|Photo credit: theurchiness on Flickr|
Unfortunately I'm going to have to rain on that parade a little bit—at least, for the time being.
It's no secret that many NaNoWriMo winners feel tempted to immediately publish (or try to publish) their freshly written novels—hell, with five free CreateSpace copies of their NaNo novels given to all winners, the temptation to hit "upload" or begin querying instantly is indisputably there. But it's a temptation that you absolutely must resist.
You see, there's this tricky little tidbit of information about writing that many writers, especially new writers, sometimes overlook: your first draft is never meant to be your final draft. Never. Never never never. Did you get that? Your first draft is NOT equal to your final draft.
Usually this is the time when I say there are very rare exceptions, but I'm going to go out on a limb and say that there are no exceptions for this rule—even the most beautifully written first drafts (i.e.: first drafts written in a span of much more than thirty days) need some form of editing. Sorry, guys.
I've said it before and I'll probably say it again in the future, but I'm glad that self-publishing wasn't a thing when I wrote my first novel. More than glad—relieved—because as the impressionable, young, dreamy-eyed new writer that I was, I'm not sure how well I would have resisted the temptation had it been a legitimate form of publishing at the time like it is now. Because as a new writer, I hadn't yet learned just how terrible first drafts tend to be, and I hadn't yet accepted that when writers talk about massive revisions, they often mean necessary massive revisions, and no, you are not an exception to the rule.
That being said, I'm not saying that your NaNoWriMo novel is terrible, or that it's never going to get published, or anything like that. Many NaNoWriMo novels have in fact been published and there's certainly nothing stopping you from joining the ranks. But these novels all have something in common—their respective authors spent a considerable amount of time and effort editing them. They didn't send out query letters to agents on December 1st, or upload them to Amazon moments after writing "The End."

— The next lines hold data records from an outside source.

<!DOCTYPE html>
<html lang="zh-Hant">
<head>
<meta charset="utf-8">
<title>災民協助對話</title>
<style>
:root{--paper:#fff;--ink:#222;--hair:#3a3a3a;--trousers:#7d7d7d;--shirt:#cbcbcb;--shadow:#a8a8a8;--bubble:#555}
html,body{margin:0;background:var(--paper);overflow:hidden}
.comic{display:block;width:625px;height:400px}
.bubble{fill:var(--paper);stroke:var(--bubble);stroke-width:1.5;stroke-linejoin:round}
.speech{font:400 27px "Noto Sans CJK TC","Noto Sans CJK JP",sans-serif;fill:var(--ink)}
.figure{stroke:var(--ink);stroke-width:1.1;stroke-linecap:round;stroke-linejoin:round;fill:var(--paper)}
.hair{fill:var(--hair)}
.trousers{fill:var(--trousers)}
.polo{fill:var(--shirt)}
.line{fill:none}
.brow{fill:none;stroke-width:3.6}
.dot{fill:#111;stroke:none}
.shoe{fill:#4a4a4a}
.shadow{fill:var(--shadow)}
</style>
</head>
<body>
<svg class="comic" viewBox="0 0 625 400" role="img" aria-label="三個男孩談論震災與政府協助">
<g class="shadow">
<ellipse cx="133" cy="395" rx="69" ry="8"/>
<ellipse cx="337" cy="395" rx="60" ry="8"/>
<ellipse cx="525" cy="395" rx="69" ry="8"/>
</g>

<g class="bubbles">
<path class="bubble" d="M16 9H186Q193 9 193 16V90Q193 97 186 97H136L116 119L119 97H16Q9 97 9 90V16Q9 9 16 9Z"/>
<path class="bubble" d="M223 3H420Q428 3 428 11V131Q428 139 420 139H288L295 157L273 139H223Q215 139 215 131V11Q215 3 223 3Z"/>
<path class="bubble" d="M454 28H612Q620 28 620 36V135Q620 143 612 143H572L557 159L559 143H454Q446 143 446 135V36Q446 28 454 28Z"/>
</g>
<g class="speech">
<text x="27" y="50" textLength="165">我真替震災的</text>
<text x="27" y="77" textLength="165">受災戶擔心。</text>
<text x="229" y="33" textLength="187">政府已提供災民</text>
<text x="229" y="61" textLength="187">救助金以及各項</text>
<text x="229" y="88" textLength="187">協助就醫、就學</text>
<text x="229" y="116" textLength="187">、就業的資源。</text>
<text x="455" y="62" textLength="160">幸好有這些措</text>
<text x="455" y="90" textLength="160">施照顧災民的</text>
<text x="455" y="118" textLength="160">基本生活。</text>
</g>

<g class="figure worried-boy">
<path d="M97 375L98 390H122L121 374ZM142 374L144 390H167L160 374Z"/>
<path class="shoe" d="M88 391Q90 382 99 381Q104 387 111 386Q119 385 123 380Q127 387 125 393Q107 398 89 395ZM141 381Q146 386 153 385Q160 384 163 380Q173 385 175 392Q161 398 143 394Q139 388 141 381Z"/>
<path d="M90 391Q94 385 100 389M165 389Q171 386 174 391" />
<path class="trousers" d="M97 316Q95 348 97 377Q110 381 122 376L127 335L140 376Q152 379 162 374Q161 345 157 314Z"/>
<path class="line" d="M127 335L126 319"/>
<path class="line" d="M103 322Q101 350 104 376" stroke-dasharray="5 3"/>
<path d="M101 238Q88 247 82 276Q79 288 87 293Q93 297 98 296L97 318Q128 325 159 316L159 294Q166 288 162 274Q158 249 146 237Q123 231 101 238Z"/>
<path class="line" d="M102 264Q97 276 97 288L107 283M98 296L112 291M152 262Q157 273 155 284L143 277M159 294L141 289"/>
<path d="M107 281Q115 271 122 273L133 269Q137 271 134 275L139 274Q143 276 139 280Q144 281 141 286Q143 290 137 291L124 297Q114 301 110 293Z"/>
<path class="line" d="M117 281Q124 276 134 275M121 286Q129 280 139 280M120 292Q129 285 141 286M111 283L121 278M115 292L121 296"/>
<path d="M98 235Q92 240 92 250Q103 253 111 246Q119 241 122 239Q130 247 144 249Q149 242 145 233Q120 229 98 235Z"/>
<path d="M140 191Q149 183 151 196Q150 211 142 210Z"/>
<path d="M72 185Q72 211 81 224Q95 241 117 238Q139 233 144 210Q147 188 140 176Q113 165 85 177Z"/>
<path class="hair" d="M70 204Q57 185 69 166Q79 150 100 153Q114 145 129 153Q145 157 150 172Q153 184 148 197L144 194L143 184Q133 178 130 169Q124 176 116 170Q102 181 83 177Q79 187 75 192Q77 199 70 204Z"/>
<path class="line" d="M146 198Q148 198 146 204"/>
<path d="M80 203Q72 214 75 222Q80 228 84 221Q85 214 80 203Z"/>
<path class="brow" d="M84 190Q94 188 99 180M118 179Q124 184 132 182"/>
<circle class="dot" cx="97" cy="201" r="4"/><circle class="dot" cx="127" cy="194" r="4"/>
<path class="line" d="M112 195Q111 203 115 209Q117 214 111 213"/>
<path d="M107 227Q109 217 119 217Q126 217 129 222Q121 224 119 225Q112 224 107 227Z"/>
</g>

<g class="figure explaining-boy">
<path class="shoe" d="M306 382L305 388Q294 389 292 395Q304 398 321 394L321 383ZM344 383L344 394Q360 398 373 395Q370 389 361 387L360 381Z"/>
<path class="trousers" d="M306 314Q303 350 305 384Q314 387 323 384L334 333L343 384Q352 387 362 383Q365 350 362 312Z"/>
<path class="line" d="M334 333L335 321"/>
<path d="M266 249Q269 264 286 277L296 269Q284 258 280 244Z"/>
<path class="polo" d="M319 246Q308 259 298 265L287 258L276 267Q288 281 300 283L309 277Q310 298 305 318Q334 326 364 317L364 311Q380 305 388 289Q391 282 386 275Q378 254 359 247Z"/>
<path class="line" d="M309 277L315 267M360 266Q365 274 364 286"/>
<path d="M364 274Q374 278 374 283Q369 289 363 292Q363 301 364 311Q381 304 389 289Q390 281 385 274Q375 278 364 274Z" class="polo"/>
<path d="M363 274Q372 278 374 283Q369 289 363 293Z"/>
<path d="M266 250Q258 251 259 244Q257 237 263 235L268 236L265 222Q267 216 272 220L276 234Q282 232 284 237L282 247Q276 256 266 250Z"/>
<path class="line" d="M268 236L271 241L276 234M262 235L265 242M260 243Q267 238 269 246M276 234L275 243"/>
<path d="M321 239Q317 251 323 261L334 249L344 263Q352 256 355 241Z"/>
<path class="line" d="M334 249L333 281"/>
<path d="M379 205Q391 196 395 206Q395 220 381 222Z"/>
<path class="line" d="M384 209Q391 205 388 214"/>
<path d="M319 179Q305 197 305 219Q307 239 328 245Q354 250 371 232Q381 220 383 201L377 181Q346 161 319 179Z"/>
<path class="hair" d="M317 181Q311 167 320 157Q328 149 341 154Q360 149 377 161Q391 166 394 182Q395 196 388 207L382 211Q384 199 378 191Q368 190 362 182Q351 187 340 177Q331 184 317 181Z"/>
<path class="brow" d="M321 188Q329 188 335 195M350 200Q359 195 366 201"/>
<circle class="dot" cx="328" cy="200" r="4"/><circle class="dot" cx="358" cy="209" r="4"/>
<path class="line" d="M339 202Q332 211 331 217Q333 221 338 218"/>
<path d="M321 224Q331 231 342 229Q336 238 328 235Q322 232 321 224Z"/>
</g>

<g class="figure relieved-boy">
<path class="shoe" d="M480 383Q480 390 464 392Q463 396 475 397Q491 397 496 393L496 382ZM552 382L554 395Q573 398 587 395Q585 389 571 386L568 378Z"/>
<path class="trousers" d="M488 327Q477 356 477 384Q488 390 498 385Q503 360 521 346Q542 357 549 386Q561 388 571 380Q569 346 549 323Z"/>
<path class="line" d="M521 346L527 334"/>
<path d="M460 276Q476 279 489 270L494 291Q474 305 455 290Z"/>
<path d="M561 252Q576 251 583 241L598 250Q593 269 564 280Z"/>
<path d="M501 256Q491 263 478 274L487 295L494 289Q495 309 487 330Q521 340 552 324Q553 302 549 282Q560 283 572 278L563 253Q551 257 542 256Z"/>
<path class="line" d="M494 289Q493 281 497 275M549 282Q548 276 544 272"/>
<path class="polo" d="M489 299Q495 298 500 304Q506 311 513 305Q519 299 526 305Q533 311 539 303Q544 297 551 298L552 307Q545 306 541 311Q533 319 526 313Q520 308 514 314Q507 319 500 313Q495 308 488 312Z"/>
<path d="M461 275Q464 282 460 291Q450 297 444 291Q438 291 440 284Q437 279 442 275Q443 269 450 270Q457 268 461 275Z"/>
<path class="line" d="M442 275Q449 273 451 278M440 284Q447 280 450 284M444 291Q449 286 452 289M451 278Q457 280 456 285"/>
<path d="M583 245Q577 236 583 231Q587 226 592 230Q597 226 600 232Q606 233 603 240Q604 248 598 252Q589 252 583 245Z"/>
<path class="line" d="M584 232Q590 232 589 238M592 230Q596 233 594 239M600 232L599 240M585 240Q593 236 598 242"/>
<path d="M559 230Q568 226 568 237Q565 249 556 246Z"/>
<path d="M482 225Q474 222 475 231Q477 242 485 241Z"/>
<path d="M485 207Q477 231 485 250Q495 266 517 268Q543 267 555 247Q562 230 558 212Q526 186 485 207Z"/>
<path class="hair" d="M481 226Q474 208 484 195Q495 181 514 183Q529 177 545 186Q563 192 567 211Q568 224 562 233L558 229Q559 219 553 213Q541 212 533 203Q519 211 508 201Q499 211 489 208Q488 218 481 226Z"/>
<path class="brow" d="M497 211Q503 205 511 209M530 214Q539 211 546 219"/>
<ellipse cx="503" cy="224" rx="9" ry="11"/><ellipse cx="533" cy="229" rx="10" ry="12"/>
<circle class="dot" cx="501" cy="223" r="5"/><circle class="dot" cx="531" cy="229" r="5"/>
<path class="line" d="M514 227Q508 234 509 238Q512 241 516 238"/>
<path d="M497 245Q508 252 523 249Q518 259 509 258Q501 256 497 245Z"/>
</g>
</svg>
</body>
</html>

If you're a NaNoWriMo winner or a writer who just recently completed a novel—congratulations! You just achieved something great and you should be proud of yourself. I hope you've celebrated appropriately and given yourself a nice, good pat on the back.
I also hope you've put your novel away and distracted yourself with something else.

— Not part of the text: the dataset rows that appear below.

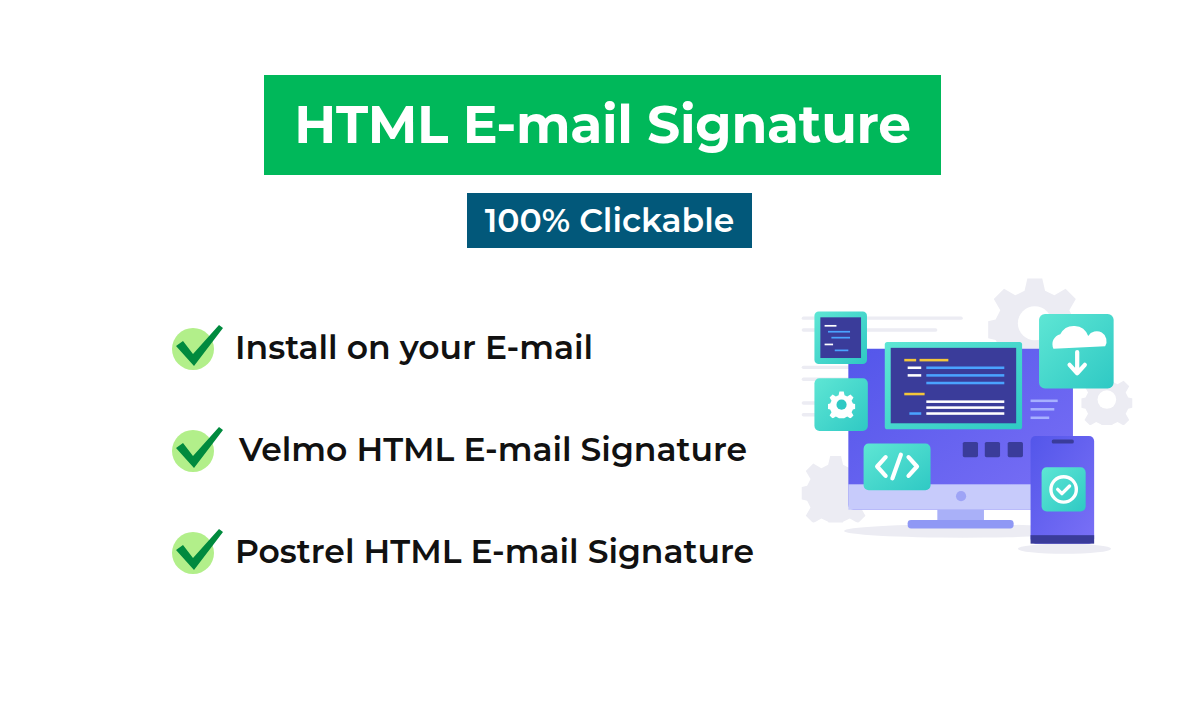
<!DOCTYPE html>
<html lang="en">
<head>
<meta charset="utf-8">
<title>HTML E-mail Signature</title>
<link rel="stylesheet" href="https://fonts.googleapis.com/css2?family=Montserrat:wght@500;600;700&display=swap">
<style>
:root{
  --bg:#ffffff;
  --brand-green:#00b85a;
  --brand-navy:#02587a;
  --ink:#111111;
  --tick-light:#b2ef8a;
  --tick-dark:#008a3e;
  --teal-a:#5ee6d4;
  --teal-b:#2fc9c4;
  --violet-a:#5356ea;
  --violet-b:#7a70f6;
  --violet-deep:#3a3c9a;
  --soft-grey:#ececf3;
}
*{margin:0;padding:0;box-sizing:border-box}
html,body{width:1200px;height:722px;overflow:hidden;background:var(--bg)}
.canvas{position:relative;width:1200px;height:722px;font-family:"Montserrat",sans-serif;color:var(--ink)}
.headline{position:absolute;left:264px;top:75px;width:677px;height:100px;background:var(--brand-green);color:#fff;font-weight:700;font-size:52px;line-height:1;white-space:nowrap;display:flex;align-items:center;justify-content:center;letter-spacing:-.3px}
.badge{position:absolute;left:467px;top:193px;width:285px;height:55px;background:var(--brand-navy);color:#fff;font-weight:600;font-size:33px;line-height:1;white-space:nowrap;display:flex;align-items:center;justify-content:center}
.features{position:absolute;left:170px;top:296px;list-style:none}
.features li{display:flex;align-items:center;height:102px;font-weight:600;font-size:33px;white-space:nowrap}
.features li .tick{width:56px;height:50px;margin-right:9px;flex:none}
.features li:nth-child(2) span{margin-left:4px}
.illustration{position:absolute;left:789px;top:272px;width:356px;height:289px}
</style>
</head>
<body>
<main class="canvas">
  <h1 class="headline">HTML E-mail Signature</h1>
  <p class="badge">100% Clickable</p>

  <svg width="0" height="0" style="position:absolute">
    <defs>
      <symbol id="tick-icon" viewBox="0 0 56 50">
        <circle cx="23" cy="27" r="21" fill="var(--tick-light)"/>
        <path d="M6 24 L13 19 L23 32 L49 3 L53 6 L24 44 Z" fill="var(--tick-dark)"/>
      </symbol>
      <linearGradient id="teal-card" x1="0" y1="0" x2="1" y2="1">
        <stop offset="0" stop-color="var(--teal-a)"/>
        <stop offset="1" stop-color="var(--teal-b)"/>
      </linearGradient>
      <linearGradient id="violet-body" x1="0" y1="0" x2="1" y2="1">
        <stop offset="0" stop-color="var(--violet-a)"/>
        <stop offset="1" stop-color="var(--violet-b)"/>
      </linearGradient>
      <symbol id="cog" viewBox="-50 -50 100 100">
        <path d="M-8-48h16l3 13 10 5 12-7 11 11-7 12 5 10 13 3v16l-13 3-5 10 7 12-11 11-12-7-10 5-3 13h-16l-3-13-10-5-12 7-11-11 7-12-5-10-13-3v-16l13-3 5-10-7-12 11-11 12 7 10-5z"/>
      </symbol>
    </defs>
  </svg>

  <ul class="features">
    <li><svg class="tick"><use href="#tick-icon"/></svg>Install on your E-mail</li>
    <li><svg class="tick"><use href="#tick-icon"/></svg><span>Velmo HTML E-mail Signature</span></li>
    <li><svg class="tick"><use href="#tick-icon"/></svg>Postrel HTML E-mail Signature</li>
  </ul>

  <svg class="illustration" viewBox="930 320 420 340" role="img" aria-label="Web development illustration">
    <g fill="var(--soft-grey)">
      <g fill-rule="evenodd">
        <use href="#cog" x="1165" y="325" width="110" height="110"/>
        <use href="#cog" x="1275" y="440" width="60" height="60"/>
        <use href="#cog" x="945" y="535" width="80" height="80"/>
      </g>
      <rect x="945" y="372" width="190" height="4" rx="2"/>
      <rect x="945" y="386" width="160" height="4" rx="2"/>
      <rect x="945" y="430" width="110" height="4" rx="2"/>
      <rect x="945" y="444" width="90" height="4" rx="2"/>
      <rect x="945" y="472" width="60" height="4" rx="2"/>
      <rect x="945" y="486" width="80" height="4" rx="2"/>
      <ellipse cx="1135" cy="625" rx="140" ry="8"/>
      <ellipse cx="1255" cy="646" rx="55" ry="6"/>
    </g>
    <circle cx="1305" cy="470" r="11" fill="#fff"/>
    <circle cx="1220" cy="380" r="20" fill="#fff"/>

    <rect x="1000" y="410" width="265" height="190" rx="6" fill="url(#violet-body)"/>
    <rect x="1000" y="570" width="265" height="30" fill="#c7cbfb"/>
    <circle cx="1133" cy="584" r="6" fill="#9ea4f6"/>
    <rect x="1105" y="600" width="55" height="14" fill="#a9b0f8"/>
    <rect x="1070" y="612" width="125" height="10" rx="4" fill="#8f98f5"/>
    <g fill="var(--violet-deep)">
      <rect x="1135" y="520" width="18" height="18" rx="2"/>
      <rect x="1161" y="520" width="18" height="18" rx="2"/>
      <rect x="1188" y="520" width="18" height="18" rx="2"/>
    </g>
    <g fill="#a7b0ff">
      <rect x="1215" y="470" width="32" height="3"/>
      <rect x="1215" y="480" width="28" height="3"/>
      <rect x="1215" y="490" width="22" height="3"/>
    </g>

    <rect x="1043" y="402" width="162" height="103" rx="3" fill="url(#teal-card)"/>
    <rect x="1050" y="409" width="148" height="89" fill="var(--violet-deep)"/>
    <g fill="#f3c63a">
      <rect x="1066" y="422" width="14" height="3"/><rect x="1084" y="422" width="34" height="3"/>
      <rect x="1066" y="462" width="24" height="3"/>
    </g>
    <g fill="#4aa3ff">
      <rect x="1092" y="431" width="92" height="3"/><rect x="1092" y="440" width="92" height="3"/>
      <rect x="1092" y="449" width="92" height="3"/><rect x="1072" y="485" width="14" height="3"/>
    </g>
    <g fill="#ffffff">
      <rect x="1070" y="431" width="16" height="3"/><rect x="1070" y="440" width="16" height="3"/>
      <rect x="1092" y="471" width="92" height="3"/><rect x="1092" y="478" width="92" height="3"/>
      <rect x="1092" y="485" width="92" height="3"/>
    </g>

    <rect x="960" y="366" width="62" height="62" rx="5" fill="url(#teal-card)"/>
    <rect x="967" y="373" width="48" height="48" fill="var(--violet-deep)"/>
    <g fill="#fff"><rect x="972" y="382" width="14" height="2"/><rect x="972" y="404" width="10" height="2"/></g>
    <g fill="#4aa3ff"><rect x="976" y="389" width="26" height="2"/><rect x="980" y="396" width="22" height="2"/><rect x="984" y="411" width="16" height="2"/></g>

    <rect x="960" y="445" width="63" height="62" rx="6" fill="url(#teal-card)"/>
    <g fill="#fff" fill-rule="evenodd">
      <use href="#cog" x="976" y="460" width="32" height="32"/>
    </g>
    <circle cx="992" cy="476" r="6" fill="var(--teal-b)"/>

    <rect x="1018" y="522" width="79" height="55" rx="6" fill="url(#teal-card)"/>
    <path d="M1044 538l-10 11 10 11M1071 538l10 11-10 11M1062 535l-10 28" fill="none" stroke="#fff" stroke-width="5" stroke-linecap="round" stroke-linejoin="round"/>

    <rect x="1225" y="369" width="88" height="88" rx="7" fill="url(#teal-card)"/>
    <path d="M1242 410a12 12 0 0 1 8-17a18 18 0 0 1 33 2a11 11 0 0 1 20 12z" fill="#fff"/>
    <path d="M1270 414v24m-9-9l9 10 9-10" fill="none" stroke="#fff" stroke-width="5" stroke-linecap="round" stroke-linejoin="round"/>

    <rect x="1215" y="513" width="75" height="127" rx="6" fill="url(#violet-body)"/>
    <rect x="1240" y="517" width="26" height="5" rx="2" fill="var(--violet-deep)"/>
    <rect x="1215" y="630" width="75" height="10" fill="var(--violet-deep)"/>
    <rect x="1228" y="550" width="52" height="52" rx="6" fill="url(#teal-card)"/>
    <circle cx="1254" cy="576" r="15" fill="none" stroke="#fff" stroke-width="4"/>
    <path d="M1247 576l5 5 9-9" fill="none" stroke="#fff" stroke-width="4" stroke-linecap="round" stroke-linejoin="round"/>
  </svg>
</main>
</body>
</html>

Post novel-completion time is not the time to publish your work, nor is the time to immediately start editing. Now is the time to rest, develop some distance from your work so that you can actually effectively edit and be proud of your accomplishment. Now is the time to read some really great novels, and watch movies, and brainstorm your next work or write something new. But any thoughts you have of publishing your new novel? Yeah, put those away for many more months. You have plenty of work to do first, after you've developed the proper distance from your writing.
Then, when you're ready, you can dive into some edits and second and third and fourth drafts. Take your time and make your work as good as you possibly can—the publishing world will still be there when you're finally ready to give it a try.
Have you ever been tempted to publish or query too early? Did you give in to your temptation? Share your experience in the comments below!